Robert Williams, an NBA-level player, came back for another season with Texas A&M. His counting-stats are roughly the same, which lends credence to the idea he hasn’t improved. I’d combat that idea with another; the Aggies are better from an overall standpoint, needing to rely on the big man for less. He can’t create offense, is limited, and all that jazz. Still, he’s averaging nearly a double-double per game.

A&M is one of the best rebounding teams in the entire nation. Considering how stout Michigan’s defense can be, the Aggies will likely need a lot of second-chance buckets to get to the Elite Eight.

Michigan in a nutshell:

A Wolverines team playing its best basketball come March? Tickle no one shocked and call zero humans Nancy. Well, except my neighbor Nancy, who I have affectionately — and accidentally — referred to as Denise for the last eight years. Big ups to other neighbor, Adam, for finally correcting me last month.

Moritz Wagner is yet another example of a player under John Beilein who has improved dramatically since stepping foot on campus. Wagner went from a 6-foot-11(ish) developmental project to one of the more efficient players in the Big Ten this season, shooting 53 percent from the floor and a mind-boggling 40 percent from three.

This is somewhat redundant, but it’s important. While A&M is one of the best rebounding teams in the nation, Michigan is one of the worst, only snagging 33.5 per game. The Wolverines will need their usual great defense to do its thing against the Aggies, but if their bigs can’t box-out and overachieve on the glass, it might be for not.

Prediction on all things A&M-Michigan

As you can tell, I’m worried about the rebounding discrepancy heading into this one.

There’s no data to actually back this up other than the famed eyeball test, which has its obvious flaws, but I believe the Aggies have the better overall talent despite Michigan being the favorite in this game. Don’t eat the three. Take it, and take the Aggies.

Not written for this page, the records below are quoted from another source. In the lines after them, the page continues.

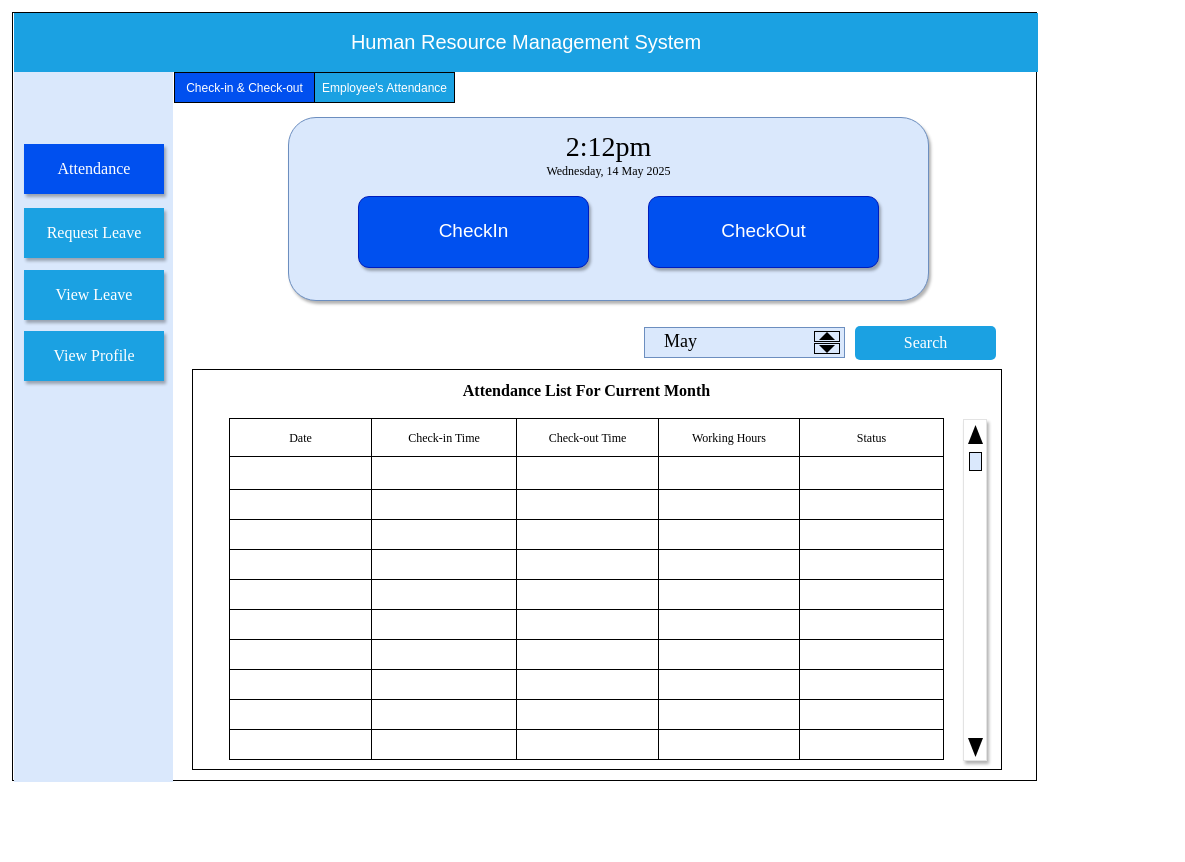
<!DOCTYPE html>
<html lang="en">
<head>
<meta charset="utf-8">
<title>Human Resource Management System</title>
<style>
:root {
  --sky: #1ba1e2;
  --royal: #0050ef;
  --royal-edge: #001dbc;
  --mist: #dae8fc;
  --mist-edge: #6c8ebf;
  --ink: #000;
  --paper: #fff;
  --shadow: 2px 3px 3px rgba(0, 0, 0, .3);
  --sans: "Liberation Sans", Arial, sans-serif;
  --serif: "Liberation Serif", "Times New Roman", serif;
}
* { box-sizing: border-box; margin: 0; padding: 0; }
html, body { width: 1185px; height: 862px; overflow: hidden; background: var(--paper); }
body { padding: 12px; font-family: var(--serif); color: var(--ink); }
a { color: var(--paper); text-decoration: none; display: flex; align-items: center; justify-content: center; }

.app {
  width: 1025px; height: 769px;
  border: 1px solid var(--ink);
  display: grid;
  grid-template: 59px 708px / 160px 863px;
}
.app-header {
  grid-column: 1 / -1;
  margin: 0 -2px 0 1px;
  display: flex; align-items: center; justify-content: center;
  background: var(--sky); color: var(--paper);
}
.app-header h1 { font: 400 20px/23px var(--sans); }

.sidebar {
  margin: 0 0 -2px 1px;
  padding: 72px 10px 0 10px;
  display: flex; flex-direction: column; gap: 12px;
  background: var(--mist);
}
.sidebar a { width: 140px; height: 50px; flex: none; background: var(--sky); font-size: 16px; box-shadow: var(--shadow); }
.sidebar a.current { background: var(--royal); margin-bottom: 2px; }
.sidebar a:last-child { margin-top: -1px; }

.content { display: flex; flex-direction: column; }
.tabs { display: flex; margin-left: 1px; }
.tabs a { width: 141px; height: 31px; border: 1px solid var(--ink); background: var(--sky); font: 12px/14px var(--sans); white-space: nowrap; }
.tabs a.current { background: var(--royal); }
.tabs a + a { margin-left: -1px; }

.clock {
  width: 641px; height: 184px;
  margin: 14px 0 0 115px;
  padding: 13px 49px 0 69px;
  border: 1px solid var(--mist-edge); border-radius: 28px;
  background: var(--mist); box-shadow: var(--shadow);
}
.clock .now { margin: 0 -49px 0 -69px; font-size: 28px; line-height: 32px; text-align: center; }
.clock .today { margin: 0 -49px 0 -69px; font-size: 12px; line-height: 16px; text-align: center; }
.clock-actions { display: flex; justify-content: space-between; margin-top: 17px; }
.clock-actions a {
  width: 231px; height: 72px; padding-bottom: 3px;
  border: 1px solid var(--royal-edge); border-radius: 11px;
  background: var(--royal); font: 19px/22px var(--sans); box-shadow: var(--shadow);
}

.filters { display: flex; gap: 10px; margin: 25px 0 0 471px; height: 34px; }
.month {
  width: 201px; height: 31px; margin-top: 1px; padding: 0 4px 2px 19px;
  display: flex; align-items: center; justify-content: space-between;
  border: 1px solid var(--mist-edge); background: var(--mist); font-size: 18px;
}
.month svg { position: relative; top: 1px; }
.search { width: 141px; height: 34px; border-radius: 5px; background: var(--sky); font-size: 16px; }

.attendance {
  width: 810px; height: 401px; margin: 9px 0 0 19px; padding-left: 36px;
  display: flex; gap: 19px;
  border: 1px solid var(--ink);
}
.attendance h2 { height: 48px; font-size: 16px; line-height: 41px; text-align: center; }
table { width: 715px; table-layout: fixed; border-collapse: separate; border-spacing: 1px; background: var(--ink); }
th, td { background: var(--paper); }
th { height: 37px; font-size: 12px; font-weight: 400; line-height: 14px; }
td { height: 29px; }
tbody tr:first-child td { height: 32px; }
.scrollbar { width: 24px; height: 342px; margin-top: 49px; border: 1px solid #e3e3e3; box-shadow: var(--shadow); }
svg { display: block; }
</style>
</head>
<body>
<div class="app">
  <header class="app-header"><h1>Human Resource Management System</h1></header>

  <nav class="sidebar">
    <a class="current" href="#">Attendance</a>
    <a href="#">Request Leave</a>
    <a href="#">View Leave</a>
    <a href="#">View Profile</a>
  </nav>

  <main class="content">
    <nav class="tabs">
      <a class="current" href="#">Check-in &amp; Check-out</a>
      <a href="#">Employee's Attendance</a>
    </nav>

    <section class="clock">
      <p class="now">2:12pm</p>
      <p class="today">Wednesday, 14 May 2025</p>
      <div class="clock-actions">
        <a href="#">CheckIn</a>
        <a href="#">CheckOut</a>
      </div>
    </section>

    <div class="filters">
      <div class="month">
        <span>May</span>
        <svg class="stepper" width="26" height="23" viewBox="0 0 26 23" aria-hidden="true">
          <g fill="none" stroke="#000">
            <rect x="0.5" y="0.5" width="25" height="10"/>
            <rect x="0.5" y="12.5" width="25" height="10"/>
          </g>
          <polygon points="13,1 21,9 5,9"/>
          <polygon points="5,14 21,14 13,22"/>
        </svg>
      </div>
      <a class="search" href="#">Search</a>
    </div>

    <section class="attendance">
      <div class="attendance-list">
        <h2>Attendance List For Current Month</h2>
        <table>
          <colgroup>
            <col style="width:141px"><col style="width:144px"><col style="width:141px"><col style="width:140px"><col style="width:143px">
          </colgroup>
          <thead>
            <tr><th>Date</th><th>Check-in Time</th><th>Check-out Time</th><th>Working Hours</th><th>Status</th></tr>
          </thead>
          <tbody>
            <tr><td></td><td></td><td></td><td></td><td></td></tr>
            <tr><td></td><td></td><td></td><td></td><td></td></tr>
            <tr><td></td><td></td><td></td><td></td><td></td></tr>
            <tr><td></td><td></td><td></td><td></td><td></td></tr>
            <tr><td></td><td></td><td></td><td></td><td></td></tr>
            <tr><td></td><td></td><td></td><td></td><td></td></tr>
            <tr><td></td><td></td><td></td><td></td><td></td></tr>
            <tr><td></td><td></td><td></td><td></td><td></td></tr>
            <tr><td></td><td></td><td></td><td></td><td></td></tr>
            <tr><td></td><td></td><td></td><td></td><td></td></tr>
          </tbody>
        </table>
      </div>
      <div class="scrollbar">
        <svg width="22" height="340" viewBox="0 0 22 340" aria-hidden="true">
          <polygon points="11.5,5 19,24 4,24"/>
          <rect x="5.5" y="32.5" width="12" height="18" fill="#dae8fc" stroke="#000"/>
          <polygon points="4,318 19,318 11.5,337"/>
        </svg>
      </div>
    </section>
  </main>
</div>
</body>
</html>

Texas A&M’s offense has been cooking lately. Michigan has been, because college basketball law, great defensively. It puts the O/U situation in a weird predicament, because if you’re betting on the Aggies, you almost have to bet on the over. So, do that.